━━━━━ DATA RECORDS ━━━━━
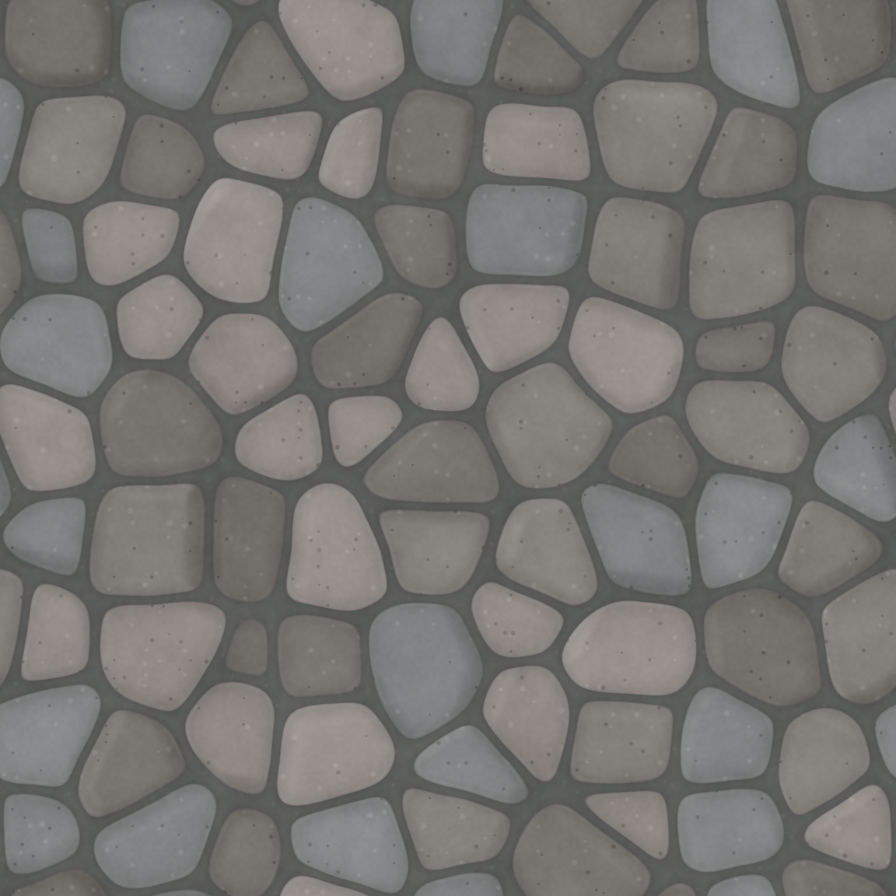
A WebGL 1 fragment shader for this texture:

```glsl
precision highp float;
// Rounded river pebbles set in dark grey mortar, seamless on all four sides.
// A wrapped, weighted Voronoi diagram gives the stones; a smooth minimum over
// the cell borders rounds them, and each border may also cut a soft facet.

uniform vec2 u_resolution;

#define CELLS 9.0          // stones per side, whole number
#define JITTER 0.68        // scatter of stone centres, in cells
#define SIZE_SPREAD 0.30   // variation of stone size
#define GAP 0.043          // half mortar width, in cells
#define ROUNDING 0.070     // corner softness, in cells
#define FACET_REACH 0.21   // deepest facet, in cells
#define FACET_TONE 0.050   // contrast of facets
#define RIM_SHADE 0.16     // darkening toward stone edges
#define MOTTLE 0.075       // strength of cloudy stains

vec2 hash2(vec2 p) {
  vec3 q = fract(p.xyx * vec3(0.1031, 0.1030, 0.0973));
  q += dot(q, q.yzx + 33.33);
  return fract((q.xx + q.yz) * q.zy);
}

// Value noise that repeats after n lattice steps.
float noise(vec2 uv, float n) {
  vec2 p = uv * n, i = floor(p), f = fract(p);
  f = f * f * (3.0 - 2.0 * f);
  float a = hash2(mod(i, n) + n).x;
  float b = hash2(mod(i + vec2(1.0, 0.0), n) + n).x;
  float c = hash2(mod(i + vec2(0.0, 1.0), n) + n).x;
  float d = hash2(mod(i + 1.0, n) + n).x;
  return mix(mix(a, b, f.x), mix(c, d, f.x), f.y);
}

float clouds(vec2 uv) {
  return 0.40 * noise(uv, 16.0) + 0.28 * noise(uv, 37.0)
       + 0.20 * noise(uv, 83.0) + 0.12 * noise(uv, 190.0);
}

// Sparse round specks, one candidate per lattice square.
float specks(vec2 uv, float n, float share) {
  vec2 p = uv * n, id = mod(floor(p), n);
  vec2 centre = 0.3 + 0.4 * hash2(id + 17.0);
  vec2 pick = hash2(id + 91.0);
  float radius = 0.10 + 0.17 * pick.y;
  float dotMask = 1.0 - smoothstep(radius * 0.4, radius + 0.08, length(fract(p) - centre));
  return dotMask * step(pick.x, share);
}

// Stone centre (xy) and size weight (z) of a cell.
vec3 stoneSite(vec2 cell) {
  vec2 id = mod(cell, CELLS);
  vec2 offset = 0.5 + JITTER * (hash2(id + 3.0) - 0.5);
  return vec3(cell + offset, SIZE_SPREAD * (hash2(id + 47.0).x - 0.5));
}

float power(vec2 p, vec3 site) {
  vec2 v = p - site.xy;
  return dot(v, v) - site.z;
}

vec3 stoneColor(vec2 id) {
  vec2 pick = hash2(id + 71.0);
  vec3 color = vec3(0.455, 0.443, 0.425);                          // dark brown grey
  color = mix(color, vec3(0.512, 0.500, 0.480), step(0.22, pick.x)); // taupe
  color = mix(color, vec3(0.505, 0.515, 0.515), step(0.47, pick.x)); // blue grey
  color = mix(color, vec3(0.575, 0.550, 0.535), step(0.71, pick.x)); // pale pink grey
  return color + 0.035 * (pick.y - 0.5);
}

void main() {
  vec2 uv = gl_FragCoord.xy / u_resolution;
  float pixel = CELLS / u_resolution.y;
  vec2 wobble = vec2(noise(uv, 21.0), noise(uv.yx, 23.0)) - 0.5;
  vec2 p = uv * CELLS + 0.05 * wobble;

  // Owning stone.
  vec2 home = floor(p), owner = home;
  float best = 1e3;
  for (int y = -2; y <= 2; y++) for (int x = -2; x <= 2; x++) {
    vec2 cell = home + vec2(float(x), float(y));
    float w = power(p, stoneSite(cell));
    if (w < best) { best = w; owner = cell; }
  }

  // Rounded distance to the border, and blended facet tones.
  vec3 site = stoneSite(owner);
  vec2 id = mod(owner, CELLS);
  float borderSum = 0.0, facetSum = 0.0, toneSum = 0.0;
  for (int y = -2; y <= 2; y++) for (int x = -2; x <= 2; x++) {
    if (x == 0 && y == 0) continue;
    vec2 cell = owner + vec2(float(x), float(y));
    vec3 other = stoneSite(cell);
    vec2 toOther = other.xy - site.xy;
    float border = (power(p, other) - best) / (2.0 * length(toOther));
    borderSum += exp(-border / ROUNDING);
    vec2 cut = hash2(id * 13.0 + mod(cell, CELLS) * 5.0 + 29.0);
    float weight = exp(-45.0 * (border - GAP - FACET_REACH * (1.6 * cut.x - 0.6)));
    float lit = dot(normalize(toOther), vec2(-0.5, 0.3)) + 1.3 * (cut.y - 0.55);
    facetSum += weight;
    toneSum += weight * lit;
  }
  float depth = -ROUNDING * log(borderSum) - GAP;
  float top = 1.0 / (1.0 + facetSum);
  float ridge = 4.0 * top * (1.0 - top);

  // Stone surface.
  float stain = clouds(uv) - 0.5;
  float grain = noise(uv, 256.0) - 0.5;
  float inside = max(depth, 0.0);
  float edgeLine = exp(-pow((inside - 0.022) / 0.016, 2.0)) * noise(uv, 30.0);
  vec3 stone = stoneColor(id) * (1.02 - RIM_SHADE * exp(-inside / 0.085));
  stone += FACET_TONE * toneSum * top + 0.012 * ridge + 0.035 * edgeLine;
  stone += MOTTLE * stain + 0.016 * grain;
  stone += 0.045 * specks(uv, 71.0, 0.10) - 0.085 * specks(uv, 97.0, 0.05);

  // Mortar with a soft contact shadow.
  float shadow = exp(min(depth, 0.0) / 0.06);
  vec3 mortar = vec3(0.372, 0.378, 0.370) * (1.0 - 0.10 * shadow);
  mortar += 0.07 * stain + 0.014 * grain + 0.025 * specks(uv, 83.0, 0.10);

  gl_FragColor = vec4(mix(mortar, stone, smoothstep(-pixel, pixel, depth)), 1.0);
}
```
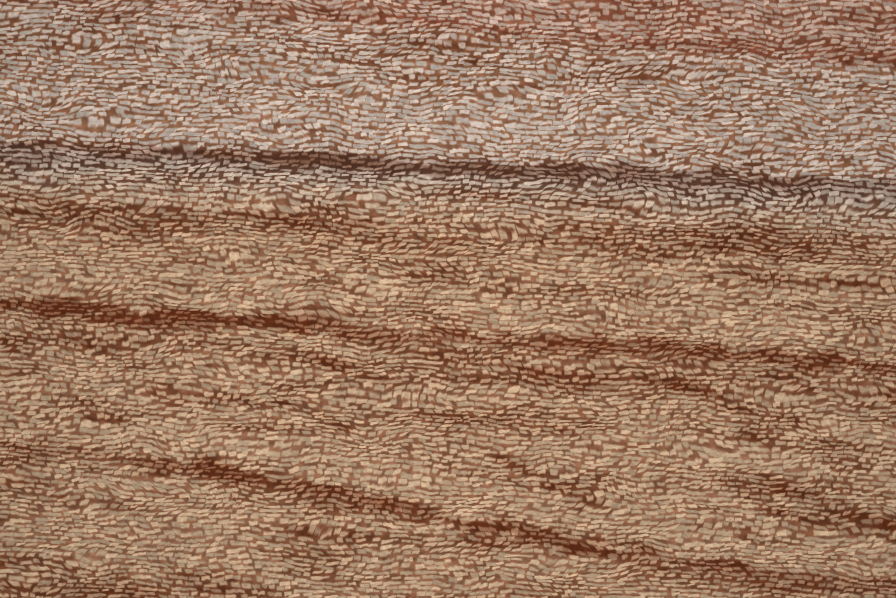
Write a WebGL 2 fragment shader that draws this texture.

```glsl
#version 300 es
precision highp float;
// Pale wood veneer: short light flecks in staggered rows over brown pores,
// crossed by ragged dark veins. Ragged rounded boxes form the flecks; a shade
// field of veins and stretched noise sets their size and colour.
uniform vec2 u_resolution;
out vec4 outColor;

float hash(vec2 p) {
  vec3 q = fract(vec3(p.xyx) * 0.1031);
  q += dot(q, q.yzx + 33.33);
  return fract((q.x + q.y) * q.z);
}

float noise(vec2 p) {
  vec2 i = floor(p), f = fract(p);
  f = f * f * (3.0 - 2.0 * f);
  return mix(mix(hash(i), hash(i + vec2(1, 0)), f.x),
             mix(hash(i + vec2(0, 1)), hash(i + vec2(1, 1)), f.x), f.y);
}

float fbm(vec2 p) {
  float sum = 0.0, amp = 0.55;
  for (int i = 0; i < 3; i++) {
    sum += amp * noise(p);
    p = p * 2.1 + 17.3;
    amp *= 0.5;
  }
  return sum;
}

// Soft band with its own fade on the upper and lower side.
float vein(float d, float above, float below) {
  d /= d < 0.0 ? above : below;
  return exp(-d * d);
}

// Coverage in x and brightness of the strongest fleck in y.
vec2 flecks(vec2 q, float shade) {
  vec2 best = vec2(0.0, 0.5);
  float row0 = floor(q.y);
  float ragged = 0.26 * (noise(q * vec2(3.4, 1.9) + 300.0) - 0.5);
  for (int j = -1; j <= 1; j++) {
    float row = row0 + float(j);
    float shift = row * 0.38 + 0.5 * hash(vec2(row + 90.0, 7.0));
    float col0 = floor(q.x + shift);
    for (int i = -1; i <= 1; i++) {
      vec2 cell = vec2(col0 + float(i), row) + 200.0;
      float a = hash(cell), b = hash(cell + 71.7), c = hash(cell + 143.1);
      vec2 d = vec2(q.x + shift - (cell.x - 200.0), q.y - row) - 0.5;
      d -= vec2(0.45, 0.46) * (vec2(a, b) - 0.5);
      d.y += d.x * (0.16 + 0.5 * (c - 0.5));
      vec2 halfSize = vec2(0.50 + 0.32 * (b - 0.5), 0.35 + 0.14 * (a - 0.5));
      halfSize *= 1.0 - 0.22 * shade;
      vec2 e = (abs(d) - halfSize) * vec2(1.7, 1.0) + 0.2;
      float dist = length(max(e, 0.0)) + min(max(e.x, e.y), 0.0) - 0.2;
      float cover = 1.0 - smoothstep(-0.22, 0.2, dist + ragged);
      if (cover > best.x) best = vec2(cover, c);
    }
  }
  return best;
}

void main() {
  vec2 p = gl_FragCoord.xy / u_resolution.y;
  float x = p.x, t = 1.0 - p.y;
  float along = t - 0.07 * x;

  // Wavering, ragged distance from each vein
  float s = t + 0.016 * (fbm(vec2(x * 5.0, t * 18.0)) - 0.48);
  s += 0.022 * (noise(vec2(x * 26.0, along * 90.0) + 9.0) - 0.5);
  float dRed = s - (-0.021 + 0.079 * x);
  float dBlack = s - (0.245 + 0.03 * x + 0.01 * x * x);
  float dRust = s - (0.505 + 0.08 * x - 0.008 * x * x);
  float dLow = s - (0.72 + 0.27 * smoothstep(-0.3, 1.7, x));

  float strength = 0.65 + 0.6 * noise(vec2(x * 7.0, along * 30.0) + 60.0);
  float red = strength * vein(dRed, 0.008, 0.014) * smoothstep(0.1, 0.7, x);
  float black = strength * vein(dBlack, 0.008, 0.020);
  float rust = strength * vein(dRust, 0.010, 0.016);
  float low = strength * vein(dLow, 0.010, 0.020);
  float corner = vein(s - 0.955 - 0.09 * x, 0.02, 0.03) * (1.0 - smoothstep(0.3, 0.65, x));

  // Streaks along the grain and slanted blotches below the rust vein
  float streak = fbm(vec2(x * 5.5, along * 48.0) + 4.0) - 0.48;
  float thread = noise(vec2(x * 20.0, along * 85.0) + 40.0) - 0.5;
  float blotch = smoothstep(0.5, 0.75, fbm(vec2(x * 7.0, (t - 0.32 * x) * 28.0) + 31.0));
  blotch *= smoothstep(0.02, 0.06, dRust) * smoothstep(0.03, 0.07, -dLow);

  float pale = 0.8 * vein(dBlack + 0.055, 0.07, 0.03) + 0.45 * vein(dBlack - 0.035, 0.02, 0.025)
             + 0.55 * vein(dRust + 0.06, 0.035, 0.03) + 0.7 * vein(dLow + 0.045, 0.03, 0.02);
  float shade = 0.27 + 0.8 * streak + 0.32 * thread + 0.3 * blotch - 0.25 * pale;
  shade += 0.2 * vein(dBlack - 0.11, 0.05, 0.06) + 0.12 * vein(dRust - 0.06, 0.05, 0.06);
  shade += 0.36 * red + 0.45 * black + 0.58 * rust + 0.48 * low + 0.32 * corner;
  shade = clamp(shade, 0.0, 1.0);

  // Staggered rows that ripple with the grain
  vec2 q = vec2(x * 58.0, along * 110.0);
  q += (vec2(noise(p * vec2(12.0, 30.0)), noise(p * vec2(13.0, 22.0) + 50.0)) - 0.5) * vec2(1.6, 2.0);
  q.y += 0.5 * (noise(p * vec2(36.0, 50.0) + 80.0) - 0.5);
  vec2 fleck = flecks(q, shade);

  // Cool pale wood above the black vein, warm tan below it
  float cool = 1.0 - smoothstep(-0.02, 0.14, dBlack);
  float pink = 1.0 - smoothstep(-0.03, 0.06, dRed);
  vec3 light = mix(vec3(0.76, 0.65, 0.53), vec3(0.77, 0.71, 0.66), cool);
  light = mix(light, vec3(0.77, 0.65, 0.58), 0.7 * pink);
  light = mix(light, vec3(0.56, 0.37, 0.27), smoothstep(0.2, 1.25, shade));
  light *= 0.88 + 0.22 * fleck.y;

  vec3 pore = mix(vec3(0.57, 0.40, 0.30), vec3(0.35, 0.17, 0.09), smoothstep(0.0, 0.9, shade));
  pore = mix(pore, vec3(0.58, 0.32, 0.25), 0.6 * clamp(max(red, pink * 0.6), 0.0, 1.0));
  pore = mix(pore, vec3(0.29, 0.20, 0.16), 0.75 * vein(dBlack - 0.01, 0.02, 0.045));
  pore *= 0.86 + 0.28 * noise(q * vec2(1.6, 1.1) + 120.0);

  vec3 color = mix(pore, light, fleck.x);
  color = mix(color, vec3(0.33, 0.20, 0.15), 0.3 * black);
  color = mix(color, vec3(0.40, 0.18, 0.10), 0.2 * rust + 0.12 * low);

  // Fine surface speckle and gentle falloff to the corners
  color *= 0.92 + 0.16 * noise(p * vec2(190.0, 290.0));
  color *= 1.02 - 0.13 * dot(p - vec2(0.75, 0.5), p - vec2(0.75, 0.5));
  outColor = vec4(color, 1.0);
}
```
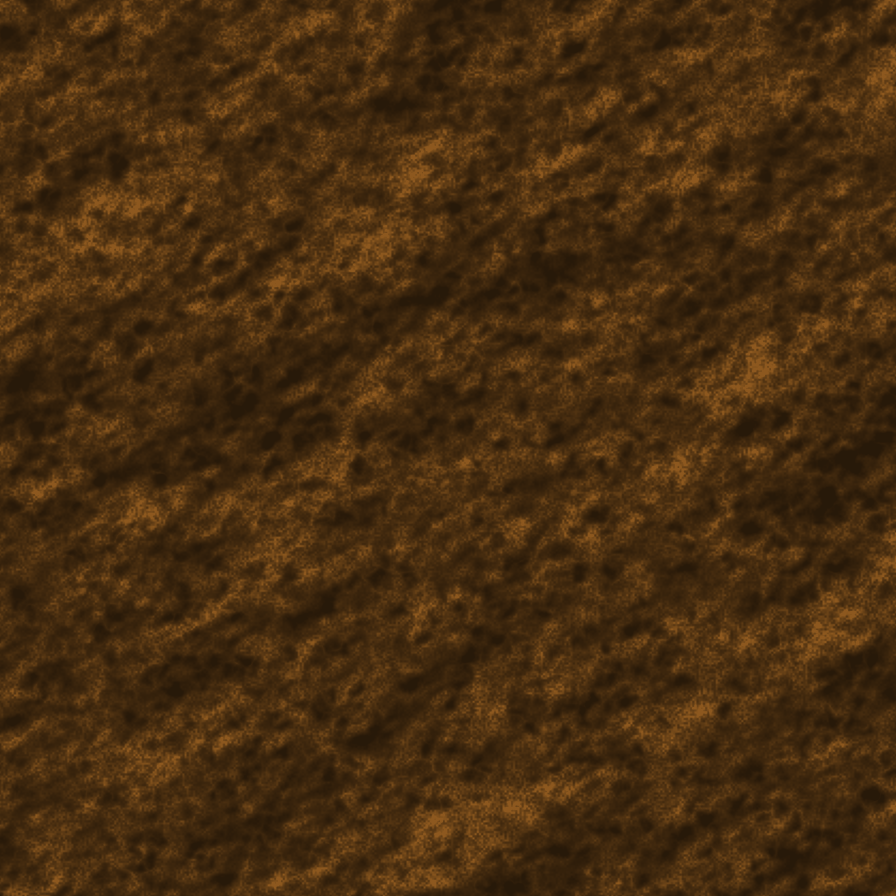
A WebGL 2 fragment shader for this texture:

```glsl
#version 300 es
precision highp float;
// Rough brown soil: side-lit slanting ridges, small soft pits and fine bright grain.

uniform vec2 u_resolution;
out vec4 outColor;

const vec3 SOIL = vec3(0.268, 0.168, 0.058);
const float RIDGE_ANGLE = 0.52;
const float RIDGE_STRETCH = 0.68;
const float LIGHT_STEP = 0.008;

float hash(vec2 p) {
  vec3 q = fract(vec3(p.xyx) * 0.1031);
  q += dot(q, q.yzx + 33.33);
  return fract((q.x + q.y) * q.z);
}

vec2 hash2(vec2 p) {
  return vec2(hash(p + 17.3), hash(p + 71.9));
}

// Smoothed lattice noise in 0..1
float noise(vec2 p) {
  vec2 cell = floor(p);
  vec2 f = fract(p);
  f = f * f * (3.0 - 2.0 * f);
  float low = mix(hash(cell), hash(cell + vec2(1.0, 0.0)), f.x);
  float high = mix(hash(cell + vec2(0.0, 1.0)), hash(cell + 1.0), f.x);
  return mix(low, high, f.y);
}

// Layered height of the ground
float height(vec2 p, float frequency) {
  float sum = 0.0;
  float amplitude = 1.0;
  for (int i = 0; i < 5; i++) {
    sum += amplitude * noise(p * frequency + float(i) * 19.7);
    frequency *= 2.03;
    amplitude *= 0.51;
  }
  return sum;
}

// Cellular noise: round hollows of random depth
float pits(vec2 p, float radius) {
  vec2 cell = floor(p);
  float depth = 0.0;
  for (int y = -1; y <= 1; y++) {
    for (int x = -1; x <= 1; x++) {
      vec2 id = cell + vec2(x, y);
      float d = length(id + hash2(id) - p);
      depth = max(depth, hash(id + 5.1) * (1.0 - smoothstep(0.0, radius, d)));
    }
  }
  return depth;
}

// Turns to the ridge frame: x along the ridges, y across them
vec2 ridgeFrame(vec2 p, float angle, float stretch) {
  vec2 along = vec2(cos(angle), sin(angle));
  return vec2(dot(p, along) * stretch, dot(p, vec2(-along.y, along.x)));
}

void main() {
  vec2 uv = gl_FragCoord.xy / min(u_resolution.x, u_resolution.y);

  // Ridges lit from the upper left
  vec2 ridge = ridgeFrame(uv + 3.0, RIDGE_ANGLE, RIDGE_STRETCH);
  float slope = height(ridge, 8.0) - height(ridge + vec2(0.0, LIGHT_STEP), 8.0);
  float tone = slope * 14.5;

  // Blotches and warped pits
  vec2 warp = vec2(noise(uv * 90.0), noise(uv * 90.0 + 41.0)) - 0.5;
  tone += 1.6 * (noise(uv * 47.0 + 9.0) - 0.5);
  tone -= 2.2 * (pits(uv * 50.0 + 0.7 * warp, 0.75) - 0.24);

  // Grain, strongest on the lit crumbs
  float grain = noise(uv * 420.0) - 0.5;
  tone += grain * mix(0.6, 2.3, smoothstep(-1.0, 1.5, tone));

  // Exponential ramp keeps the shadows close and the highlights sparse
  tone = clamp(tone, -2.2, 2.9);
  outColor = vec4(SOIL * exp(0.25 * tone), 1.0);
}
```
━━━━━
THE TASK:
Bring together all lines of the entries above in which the string "halfSize" occurs.

SOLVED EXERCISE:
      vec2 halfSize = vec2(0.50 + 0.32 * (b - 0.5), 0.35 + 0.14 * (a - 0.5));
      halfSize *= 1.0 - 0.22 * shade;
      vec2 e = (abs(d) - halfSize) * vec2(1.7, 1.0) + 0.2;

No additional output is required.